§ **Prompt**
The reply should contain all the data below, repeated exactly, and none of the images.
+++ Data to use
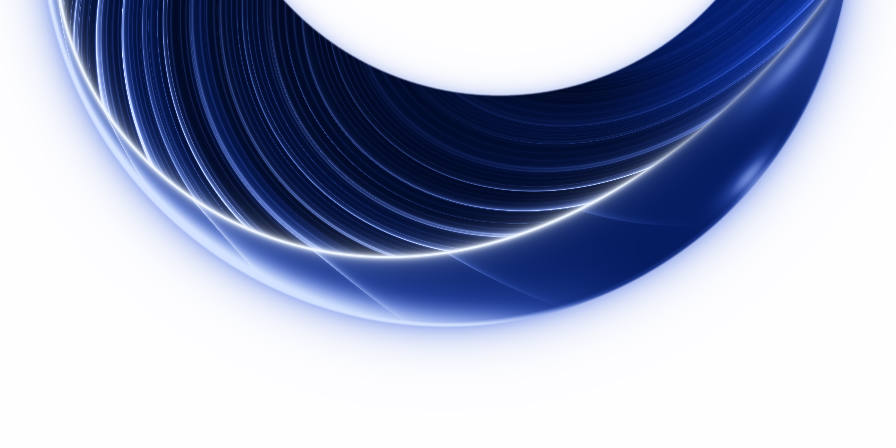
Write a WebGL 2 fragment shader that draws this background.

```glsl
#version 300 es
precision highp float;
// A glossy blue ring cropped by the top edge, on white with a soft blue halo.
// Polar coordinates around the ring split it at a bright ridge: swept strands
// fill the inner side, and a smooth creased band forms the outer side.
uniform vec2 u_resolution;
out vec4 fragColor;

const vec3 INK = vec3(0.0, 0.03, 0.13);
const vec3 NAVY = vec3(0.02, 0.11, 0.38);
const vec3 BLUE = vec3(0.22, 0.36, 0.78);
const vec3 PALE = vec3(0.82, 0.88, 1.0);

float hash(float n) {
  return fract(sin(n * 91.73) * 4375.85);
}

float noise(float x) {
  float i = floor(x), f = fract(x);
  return mix(hash(i), hash(i + 1.0), f * f * (3.0 - 2.0 * f));
}

float bell(float x, float width) {
  return exp(-x * x / (width * width));
}

// Sharp on one side of each whole number, feathered on the other.
float feather(float x, float falloff) {
  float f = fract(x);
  return exp(-f * falloff) + exp((f - 1.0) * falloff * 7.0);
}

// Strand number by angle; spacing widens towards the right.
float strandIndex(float a) {
  return 6.9 + 4.9 * a - 0.6 * a * a;
}

vec3 strands(float angle, float s) {
  float u = angle + 1.45 * (1.0 - s);
  float n = strandIndex(u) + 0.12 * sin(u * 9.0);
  float leftSide = smoothstep(0.1, -1.1, angle);
  float nearRidge = s * s * s;

  vec3 col = mix(INK, NAVY, 0.75 * noise(n * 1.7 + 4.0) * (0.35 + 0.65 * s));
  col += NAVY * 0.7 * smoothstep(0.6, 1.3, angle);

  // Broad glowing blades, then fine hairs inside them.
  float blade = feather(n, mix(9.0, 4.0, nearRidge));
  float power = 0.12 + 0.75 * nearRidge + 0.3 * leftSide * s;
  power *= 0.65 + 0.5 * hash(floor(n + 0.12));
  power *= 1.0 - 0.35 * smoothstep(0.4, 1.1, angle);
  float light = blade * power;
  float hair = pow(0.5 + 0.5 * sin(n * 27.0 + 4.0 * noise(n * 3.0)), 5.0);
  light += hair * (0.05 + 0.3 * blade * s + 0.14 * leftSide);
  float thread = feather(n * 2.3 + 0.4, 26.0) * noise(n * 2.0 + 9.0);
  light += thread * (0.22 + 0.35 * leftSide) * smoothstep(0.0, 0.4, s);

  col += BLUE * light * 0.9;
  return mix(col, PALE, clamp(light * light * 0.9, 0.0, 1.0));
}

vec3 outerBand(float angle, float b) {
  float v = angle - 0.3 * b;
  float leftSide = smoothstep(0.55, -0.9, angle);
  float light = leftSide * (0.35 + 0.65 * b * b);
  light += 0.5 * b * b * b * smoothstep(0.55, 0.0, angle);

  // Creases continue the strands across the band.
  float n = (strandIndex(v) - 2.9) * 0.5;
  float fade = (1.0 - b) * smoothstep(0.85, 0.4, angle);
  light += (0.4 * feather(n, 28.0) + 0.18 * feather(n, 5.0) * leftSide) * fade;

  // Reflections on the right flank.
  light += 0.55 * bell(angle - 0.87, 0.09) * bell(b - 0.88, 0.13);
  light += 0.4 * bell(v - 1.08, 0.16) * bell(b - 0.3, 0.25);
  light += 0.25 * smoothstep(0.9, 1.4, angle) * (0.4 + b);
  light += 0.25 * smoothstep(0.93, 1.0, b);
  vec3 col = mix(NAVY, BLUE, clamp(light * 1.6, 0.0, 1.0));
  return mix(col, PALE, smoothstep(0.25, 1.0, light));
}

void main() {
  float pixel = 1.0 / u_resolution.y;
  vec2 p = (gl_FragCoord.xy - 0.5 * u_resolution) * pixel + vec2(1.0, 0.5);

  // Ring frame: angle is zero straight down and grows to the right.
  vec2 q = p - vec2(0.995, 1.177);
  float radius = length(q);
  float angle = atan(q.x, -q.y);
  float outer = radius - 0.906;
  float hole = 0.651 - length(p - vec2(1.115, 1.4375));

  // Radius of the hole edge along this ray, and of the ridge.
  vec2 offset = vec2(0.12, 0.2605);
  float along = dot(q / max(radius, 0.001), offset);
  float inner = along + sqrt(along * along + 0.424 - dot(offset, offset));
  float t = clamp(angle, -1.5, 1.5);
  float ridge = 0.741 + t * (-0.112 + t * (0.07 + t * 0.057));
  ridge = min(ridge, 0.897);
  float s = clamp((radius - inner) / (ridge - inner), 0.0, 1.0);
  float b = clamp((radius - ridge) / (0.906 - ridge), 0.0, 1.0);

  float side = smoothstep(-pixel, pixel, radius - ridge);
  vec3 ring = mix(strands(angle, s), outerBand(angle, b), side);
  float d = abs(radius - ridge);
  float glow = 0.9 * exp(-d / 0.006) + 0.3 * exp(-d / 0.025);
  glow *= 1.0 - 0.55 * smoothstep(0.4, 1.0, angle);
  ring = mix(ring, vec3(0.93, 0.96, 1.0), clamp(glow, 0.0, 1.0));

  // White ground with a halo around the ring and a faint one in the hole.
  float halo = 0.62 * exp(-max(outer, 0.0) / 0.033) * step(hole, 0.0);
  float holeHalo = 0.35 * exp(-max(hole, 0.0) / 0.018) * step(0.0, hole);
  vec3 ground = mix(vec3(0.995, 0.995, 1.0), vec3(0.42, 0.54, 0.9), halo + holeHalo);
  float mask = smoothstep(1.5 * pixel, -1.5 * pixel, max(outer, hole));
  fragColor = vec4(mix(ground, ring, mask), 1.0);
}
```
++++++
§ **Solved problem**
Write a WebGL 2 fragment shader that draws this background.

```glsl
#version 300 es
precision highp float;
// A glossy blue ring cropped by the top edge, on white with a soft blue halo.
// Polar coordinates around the ring split it at a bright ridge: swept strands
// fill the inner side, and a smooth creased band forms the outer side.
uniform vec2 u_resolution;
out vec4 fragColor;

const vec3 INK = vec3(0.0, 0.03, 0.13);
const vec3 NAVY = vec3(0.02, 0.11, 0.38);
const vec3 BLUE = vec3(0.22, 0.36, 0.78);
const vec3 PALE = vec3(0.82, 0.88, 1.0);

float hash(float n) {
  return fract(sin(n * 91.73) * 4375.85);
}

float noise(float x) {
  float i = floor(x), f = fract(x);
  return mix(hash(i), hash(i + 1.0), f * f * (3.0 - 2.0 * f));
}

float bell(float x, float width) {
  return exp(-x * x / (width * width));
}

// Sharp on one side of each whole number, feathered on the other.
float feather(float x, float falloff) {
  float f = fract(x);
  return exp(-f * falloff) + exp((f - 1.0) * falloff * 7.0);
}

// Strand number by angle; spacing widens towards the right.
float strandIndex(float a) {
  return 6.9 + 4.9 * a - 0.6 * a * a;
}

vec3 strands(float angle, float s) {
  float u = angle + 1.45 * (1.0 - s);
  float n = strandIndex(u) + 0.12 * sin(u * 9.0);
  float leftSide = smoothstep(0.1, -1.1, angle);
  float nearRidge = s * s * s;

  vec3 col = mix(INK, NAVY, 0.75 * noise(n * 1.7 + 4.0) * (0.35 + 0.65 * s));
  col += NAVY * 0.7 * smoothstep(0.6, 1.3, angle);

  // Broad glowing blades, then fine hairs inside them.
  float blade = feather(n, mix(9.0, 4.0, nearRidge));
  float power = 0.12 + 0.75 * nearRidge + 0.3 * leftSide * s;
  power *= 0.65 + 0.5 * hash(floor(n + 0.12));
  power *= 1.0 - 0.35 * smoothstep(0.4, 1.1, angle);
  float light = blade * power;
  float hair = pow(0.5 + 0.5 * sin(n * 27.0 + 4.0 * noise(n * 3.0)), 5.0);
  light += hair * (0.05 + 0.3 * blade * s + 0.14 * leftSide);
  float thread = feather(n * 2.3 + 0.4, 26.0) * noise(n * 2.0 + 9.0);
  light += thread * (0.22 + 0.35 * leftSide) * smoothstep(0.0, 0.4, s);

  col += BLUE * light * 0.9;
  return mix(col, PALE, clamp(light * light * 0.9, 0.0, 1.0));
}

vec3 outerBand(float angle, float b) {
  float v = angle - 0.3 * b;
  float leftSide = smoothstep(0.55, -0.9, angle);
  float light = leftSide * (0.35 + 0.65 * b * b);
  light += 0.5 * b * b * b * smoothstep(0.55, 0.0, angle);

  // Creases continue the strands across the band.
  float n = (strandIndex(v) - 2.9) * 0.5;
  float fade = (1.0 - b) * smoothstep(0.85, 0.4, angle);
  light += (0.4 * feather(n, 28.0) + 0.18 * feather(n, 5.0) * leftSide) * fade;

  // Reflections on the right flank.
  light += 0.55 * bell(angle - 0.87, 0.09) * bell(b - 0.88, 0.13);
  light += 0.4 * bell(v - 1.08, 0.16) * bell(b - 0.3, 0.25);
  light += 0.25 * smoothstep(0.9, 1.4, angle) * (0.4 + b);
  light += 0.25 * smoothstep(0.93, 1.0, b);
  vec3 col = mix(NAVY, BLUE, clamp(light * 1.6, 0.0, 1.0));
  return mix(col, PALE, smoothstep(0.25, 1.0, light));
}

void main() {
  float pixel = 1.0 / u_resolution.y;
  vec2 p = (gl_FragCoord.xy - 0.5 * u_resolution) * pixel + vec2(1.0, 0.5);

  // Ring frame: angle is zero straight down and grows to the right.
  vec2 q = p - vec2(0.995, 1.177);
  float radius = length(q);
  float angle = atan(q.x, -q.y);
  float outer = radius - 0.906;
  float hole = 0.651 - length(p - vec2(1.115, 1.4375));

  // Radius of the hole edge along this ray, and of the ridge.
  vec2 offset = vec2(0.12, 0.2605);
  float along = dot(q / max(radius, 0.001), offset);
  float inner = along + sqrt(along * along + 0.424 - dot(offset, offset));
  float t = clamp(angle, -1.5, 1.5);
  float ridge = 0.741 + t * (-0.112 + t * (0.07 + t * 0.057));
  ridge = min(ridge, 0.897);
  float s = clamp((radius - inner) / (ridge - inner), 0.0, 1.0);
  float b = clamp((radius - ridge) / (0.906 - ridge), 0.0, 1.0);

  float side = smoothstep(-pixel, pixel, radius - ridge);
  vec3 ring = mix(strands(angle, s), outerBand(angle, b), side);
  float d = abs(radius - ridge);
  float glow = 0.9 * exp(-d / 0.006) + 0.3 * exp(-d / 0.025);
  glow *= 1.0 - 0.55 * smoothstep(0.4, 1.0, angle);
  ring = mix(ring, vec3(0.93, 0.96, 1.0), clamp(glow, 0.0, 1.0));

  // White ground with a halo around the ring and a faint one in the hole.
  float halo = 0.62 * exp(-max(outer, 0.0) / 0.033) * step(hole, 0.0);
  float holeHalo = 0.35 * exp(-max(hole, 0.0) / 0.018) * step(0.0, hole);
  vec3 ground = mix(vec3(0.995, 0.995, 1.0), vec3(0.42, 0.54, 0.9), halo + holeHalo);
  float mask = smoothstep(1.5 * pixel, -1.5 * pixel, max(outer, hole));
  fragColor = vec4(mix(ground, ring, mask), 1.0);
}
```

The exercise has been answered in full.